#### Source records
######
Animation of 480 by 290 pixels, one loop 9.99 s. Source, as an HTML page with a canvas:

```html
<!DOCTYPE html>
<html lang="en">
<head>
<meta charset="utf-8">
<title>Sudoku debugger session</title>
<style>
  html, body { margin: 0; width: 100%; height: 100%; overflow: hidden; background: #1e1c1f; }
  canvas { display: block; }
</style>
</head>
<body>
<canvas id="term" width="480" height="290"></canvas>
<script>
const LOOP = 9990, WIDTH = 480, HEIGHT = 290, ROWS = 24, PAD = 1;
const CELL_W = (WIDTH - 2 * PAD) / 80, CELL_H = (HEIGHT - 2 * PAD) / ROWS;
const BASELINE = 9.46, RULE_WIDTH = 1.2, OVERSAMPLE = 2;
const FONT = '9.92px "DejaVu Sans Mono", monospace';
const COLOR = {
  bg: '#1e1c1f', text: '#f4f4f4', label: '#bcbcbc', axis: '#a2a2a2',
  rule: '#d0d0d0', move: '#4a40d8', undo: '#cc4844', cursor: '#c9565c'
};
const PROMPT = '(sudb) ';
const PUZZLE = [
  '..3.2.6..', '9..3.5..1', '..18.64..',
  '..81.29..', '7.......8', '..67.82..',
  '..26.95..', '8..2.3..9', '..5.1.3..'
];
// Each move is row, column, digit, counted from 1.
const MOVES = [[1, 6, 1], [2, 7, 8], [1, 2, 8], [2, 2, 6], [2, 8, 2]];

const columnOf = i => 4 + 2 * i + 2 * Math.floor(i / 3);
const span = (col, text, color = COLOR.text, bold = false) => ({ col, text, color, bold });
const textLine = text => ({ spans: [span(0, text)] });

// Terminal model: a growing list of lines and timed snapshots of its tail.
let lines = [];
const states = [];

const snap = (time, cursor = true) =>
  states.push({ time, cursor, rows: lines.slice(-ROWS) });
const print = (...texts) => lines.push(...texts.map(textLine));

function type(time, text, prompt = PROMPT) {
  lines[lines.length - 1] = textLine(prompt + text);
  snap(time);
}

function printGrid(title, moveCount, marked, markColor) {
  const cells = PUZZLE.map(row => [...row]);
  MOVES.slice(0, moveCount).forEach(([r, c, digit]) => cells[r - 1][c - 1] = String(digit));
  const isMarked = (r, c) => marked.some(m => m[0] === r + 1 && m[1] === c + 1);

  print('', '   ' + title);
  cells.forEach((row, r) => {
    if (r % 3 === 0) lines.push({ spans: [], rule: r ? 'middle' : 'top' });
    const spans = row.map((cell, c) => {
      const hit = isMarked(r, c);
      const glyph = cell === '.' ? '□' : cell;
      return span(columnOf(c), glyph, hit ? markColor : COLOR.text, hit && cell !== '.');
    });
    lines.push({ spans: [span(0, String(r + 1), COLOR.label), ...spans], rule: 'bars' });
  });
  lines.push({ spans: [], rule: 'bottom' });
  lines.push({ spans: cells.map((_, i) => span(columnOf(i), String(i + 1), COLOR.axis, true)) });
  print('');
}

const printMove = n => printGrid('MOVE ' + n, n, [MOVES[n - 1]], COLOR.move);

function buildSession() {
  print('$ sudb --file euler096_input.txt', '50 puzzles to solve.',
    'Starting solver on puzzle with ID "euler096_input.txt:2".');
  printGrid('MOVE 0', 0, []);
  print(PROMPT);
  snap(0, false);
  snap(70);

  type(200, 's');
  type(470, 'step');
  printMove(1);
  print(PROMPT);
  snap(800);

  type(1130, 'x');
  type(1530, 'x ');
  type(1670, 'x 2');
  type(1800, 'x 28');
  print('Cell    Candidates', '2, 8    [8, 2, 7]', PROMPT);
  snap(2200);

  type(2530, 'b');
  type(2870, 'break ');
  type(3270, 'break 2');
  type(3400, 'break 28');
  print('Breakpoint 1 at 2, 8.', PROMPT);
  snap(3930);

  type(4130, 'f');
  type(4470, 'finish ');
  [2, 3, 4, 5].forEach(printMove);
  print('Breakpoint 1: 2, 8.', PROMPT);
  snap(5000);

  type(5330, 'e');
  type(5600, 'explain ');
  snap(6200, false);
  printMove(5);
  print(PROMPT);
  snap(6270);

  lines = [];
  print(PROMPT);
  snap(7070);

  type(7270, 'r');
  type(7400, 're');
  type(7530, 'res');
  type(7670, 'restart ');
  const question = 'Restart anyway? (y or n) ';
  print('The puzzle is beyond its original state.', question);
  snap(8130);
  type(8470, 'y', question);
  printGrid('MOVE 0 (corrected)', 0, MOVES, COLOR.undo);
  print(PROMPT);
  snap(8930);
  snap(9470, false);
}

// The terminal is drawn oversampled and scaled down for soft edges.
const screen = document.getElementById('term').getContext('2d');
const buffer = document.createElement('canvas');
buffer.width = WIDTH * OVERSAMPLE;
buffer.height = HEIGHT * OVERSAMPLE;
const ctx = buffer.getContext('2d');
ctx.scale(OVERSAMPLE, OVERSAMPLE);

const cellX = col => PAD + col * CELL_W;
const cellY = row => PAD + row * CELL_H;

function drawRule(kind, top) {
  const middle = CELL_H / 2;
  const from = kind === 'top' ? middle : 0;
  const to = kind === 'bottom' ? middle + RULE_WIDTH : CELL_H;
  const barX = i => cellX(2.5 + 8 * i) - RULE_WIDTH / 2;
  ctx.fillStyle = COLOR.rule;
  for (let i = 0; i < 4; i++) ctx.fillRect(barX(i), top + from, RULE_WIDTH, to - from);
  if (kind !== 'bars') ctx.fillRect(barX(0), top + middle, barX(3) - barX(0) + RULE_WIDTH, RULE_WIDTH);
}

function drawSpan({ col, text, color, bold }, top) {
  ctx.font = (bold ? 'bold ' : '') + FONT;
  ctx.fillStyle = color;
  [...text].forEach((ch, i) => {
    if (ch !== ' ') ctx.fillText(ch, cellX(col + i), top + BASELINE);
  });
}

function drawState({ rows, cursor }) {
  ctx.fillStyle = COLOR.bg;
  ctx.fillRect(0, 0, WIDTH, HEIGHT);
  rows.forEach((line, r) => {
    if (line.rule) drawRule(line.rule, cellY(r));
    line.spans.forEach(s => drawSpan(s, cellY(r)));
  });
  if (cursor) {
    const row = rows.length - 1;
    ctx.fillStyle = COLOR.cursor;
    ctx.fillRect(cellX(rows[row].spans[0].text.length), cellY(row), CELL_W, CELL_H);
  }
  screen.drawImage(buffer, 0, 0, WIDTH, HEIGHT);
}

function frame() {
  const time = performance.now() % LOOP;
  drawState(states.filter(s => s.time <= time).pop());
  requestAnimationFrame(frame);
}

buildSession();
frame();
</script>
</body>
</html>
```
######
#### Exercise goal
Filter the records down to the lines containing the word "canvas", and copy those.

#### Solution to this task
Animation of 480 by 290 pixels, one loop 9.99 s. Source, as an HTML page with a canvas:
  canvas { display: block; }
<canvas id="term" width="480" height="290"></canvas>
const buffer = document.createElement('canvas');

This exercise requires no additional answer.